TRY IT: In the records that follow, count each line where the string "press" occurs. Provide the total and no other text.

DATA SUPPLIED:
──────────────────────────────

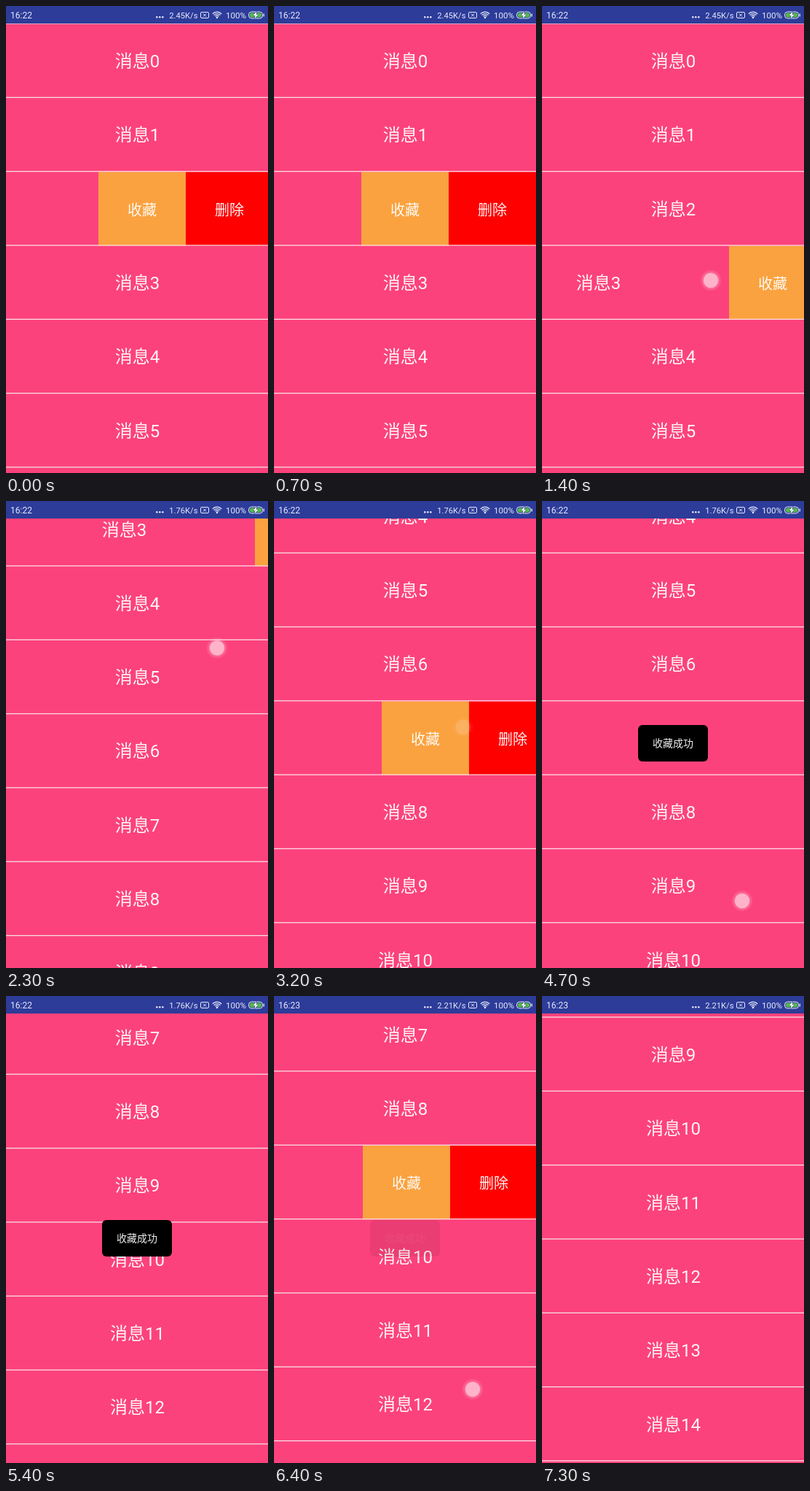
Write an HTML page with a canvas that moves like this. It is 360 by 640 pixels and loops after 7400 ms.

```html
<!DOCTYPE html>
<html lang="zh-CN">
<head>
<meta charset="utf-8">
<title>消息</title>
<style>
  html, body { margin: 0; width: 100%; height: 100%; overflow: hidden; background: #fc427c; }
  canvas { display: block; width: 360px; height: 640px; }
</style>
</head>
<body>
<canvas id="stage" width="360" height="640"></canvas>
<script>
const ctx = document.getElementById('stage').getContext('2d');
const LOOP = 7400, STEP = 100;
const BAR = 24, PITCH = 101.33, BUTTON = 120, DRAG = 103;
const FONT = 'Roboto, "Noto Sans CJK SC", "Noto Sans CJK", sans-serif';
const PINK = '#fc427c', ORANGE = '#faa23f', RED = '#fe0000', LINE = '#f8dce6';
const NAVY = '#2d3c99', INK = '#e6e9fa', WHITE = 'rgba(255,255,255,.94)';

// A row is dragged until release, springs open, and shuts again at close.
const swipes = [
  { row: 2, release: -252, close: 900, x: 240, y: 275 },
  { row: 3, release: 1400, close: 2070, x: 232, y: 376 },
  { row: 7, release: 3036, close: 4000, x: 260, y: 310 },
  { row: 9, release: 6100, close: 6500, x: 245, y: 256 }
];
// The finger lands at x, y and the list follows it, gliding on after release.
const flicks = [
  { start: 2010, span: 800, distance: 459.5, x: 290, y: 542, release: 2320 },
  { start: 4800, span: 800, distance: 272.2, x: 275, y: 548, release: 5050 },
  { start: 6500, span: 600, distance: 175.3, x: 273, y: 539, release: 7060 }
];
const tap = { press: 3820, release: 3940, x: 185, y: 325 };

const progress = (t, start, span) => Math.max(0, Math.min(1, (t - start) / span));
const easeOut = p => 1 - (1 - p) ** 3;

const dragged = (swipe, t) => DRAG * progress(t, swipe.release - 300, 300);
const flicked = (flick, t) => flick.distance * easeOut(progress(t, flick.start, flick.span));

function rowOffset(row, t) {
  const swipe = swipes.find(s => s.row === row);
  if (!swipe) return 0;
  const opened = dragged(swipe, t) +
    (2 * BUTTON - DRAG) * easeOut(progress(t, swipe.release, 400));
  return opened * (1 - easeOut(progress(t, swipe.close, 400)));
}

function rect(x, y, w, h, color) {
  ctx.fillStyle = color;
  ctx.fillRect(x, y, w, h);
}

function pill(x, y, w, h, r, color) {
  ctx.fillStyle = color;
  ctx.beginPath();
  ctx.roundRect(x, y, w, h, r);
  ctx.fill();
}

function disc(x, y, r, color) {
  ctx.fillStyle = color;
  ctx.beginPath();
  ctx.arc(x, y, r, 0, Math.PI * 2);
  ctx.fill();
}

function text(str, x, baseline, size, align = 'center', color = WHITE) {
  ctx.font = `${size}px ${FONT}`;
  ctx.textAlign = align;
  ctx.fillStyle = color;
  ctx.fillText(str, x, baseline);
}

function drawRow(i, scroll, t) {
  const top = BAR + 0.67 + i * PITCH - scroll;
  const edge = Math.round(360 - rowOffset(i, t));
  text('消息' + i, edge - 179.5, top + 59.3, 24);
  if (edge < 360) {
    [['收藏', ORANGE], ['删除', RED]].forEach(([label, color], n) => {
      const x = edge + n * BUTTON;
      rect(x, top, BUTTON, PITCH, color);
      text(label, x + BUTTON / 2, top + 59.4, 20);
    });
  }
  rect(0, top - 1.3, 360, 1.3, LINE);
}

function drawList(t) {
  const scroll = flicks.reduce((sum, flick) => sum + flicked(flick, t), 0);
  const first = Math.floor(scroll / PITCH);
  for (let i = first; i < first + 8; i++) drawRow(i, scroll, t);
}

function drawToast(t) {
  ctx.globalAlpha = progress(t, 4000, 200) * (1 - progress(t, 6000, 430));
  pill(132, 307, 96, 50, 6, '#000');
  text('收藏成功', 180, 337.3, 14);
  ctx.globalAlpha = 1;
}

function drawTouch(x, y, press, release, t) {
  ctx.globalAlpha = progress(t, press, 100) * (1 - progress(t, release, 220));
  disc(x, y, 14, 'rgba(255,255,255,.11)');
  disc(x, y, 12, 'rgba(255,255,255,.1)');
  disc(x, y, 10.3, 'rgba(255,255,255,.5)');
  ctx.globalAlpha = 1;
}

function drawTouches(t) {
  for (const s of swipes) {
    drawTouch(s.x + DRAG - dragged(s, t), s.y, s.release - 400, s.release, t);
  }
  for (const f of flicks) {
    const y = f.y - flicked(f, Math.min(t, f.release));
    drawTouch(f.x, y, f.start - 220, f.release, t);
  }
  drawTouch(tap.x, tap.y, tap.press, tap.release, t);
}

function drawStatusBar(t) {
  const speed = t < 1800 ? '1.76' && '2.45' : t < 5700 ? '1.76' : '2.21';
  rect(0, 0, 360, BAR, NAVY);
  text(t < 5500 ? '16:22' : '16:23', 6, 17, 12, 'left', INK);
  for (let i = 0; i < 3; i++) disc(207.3 + i * 4, 15.2, 1.3, INK);
  text(speed + 'K/s', 263.5, 17, 11.2, 'right', INK);
  text('100%', 302, 17, 11.6, 'left', INK);
  drawSim();
  drawWifi();
  drawBattery();
}

function drawSim() {
  ctx.strokeStyle = INK;
  ctx.lineWidth = 1;
  ctx.beginPath();
  ctx.roundRect(267.5, 8.5, 11, 8, 1.5);
  ctx.moveTo(271, 10.5); ctx.lineTo(275, 14.5);
  ctx.moveTo(275, 10.5); ctx.lineTo(271, 14.5);
  ctx.stroke();
}

function drawWifi() {
  ctx.lineWidth = 1.3;
  for (let ring = 1; ring <= 3; ring++) {
    ctx.beginPath();
    ctx.arc(290, 16.4, 0.8 + ring * 2.5, -Math.PI * 0.77, -Math.PI * 0.23);
    ctx.stroke();
  }
  disc(290, 15.8, 1.4, INK);
}

function drawBattery() {
  ctx.lineWidth = 1;
  ctx.beginPath();
  ctx.roundRect(333.5, 8, 19, 9, 4);
  ctx.stroke();
  pill(335, 9.5, 16, 6, 2.5, '#55bd45');
  rect(353.6, 10.5, 1.3, 4, INK);
  ctx.fillStyle = '#fff';
  ctx.strokeStyle = NAVY;
  const bolt = new Path2D('M344.5 7.5L339.5 13H342.5L341.5 17.5L346.5 11.8H343.5Z');
  ctx.stroke(bolt);
  ctx.fill(bolt);
}

function frame() {
  const t = Math.floor((performance.now() % LOOP) / STEP) * STEP;
  rect(0, 0, 360, 640, PINK);
  drawList(t);
  drawStatusBar(t);
  drawToast(t);
  drawTouches(t);
  requestAnimationFrame(frame);
}
frame();
</script>
</body>
</html>
```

──────────────────────────────

ANSWER SECTION: 4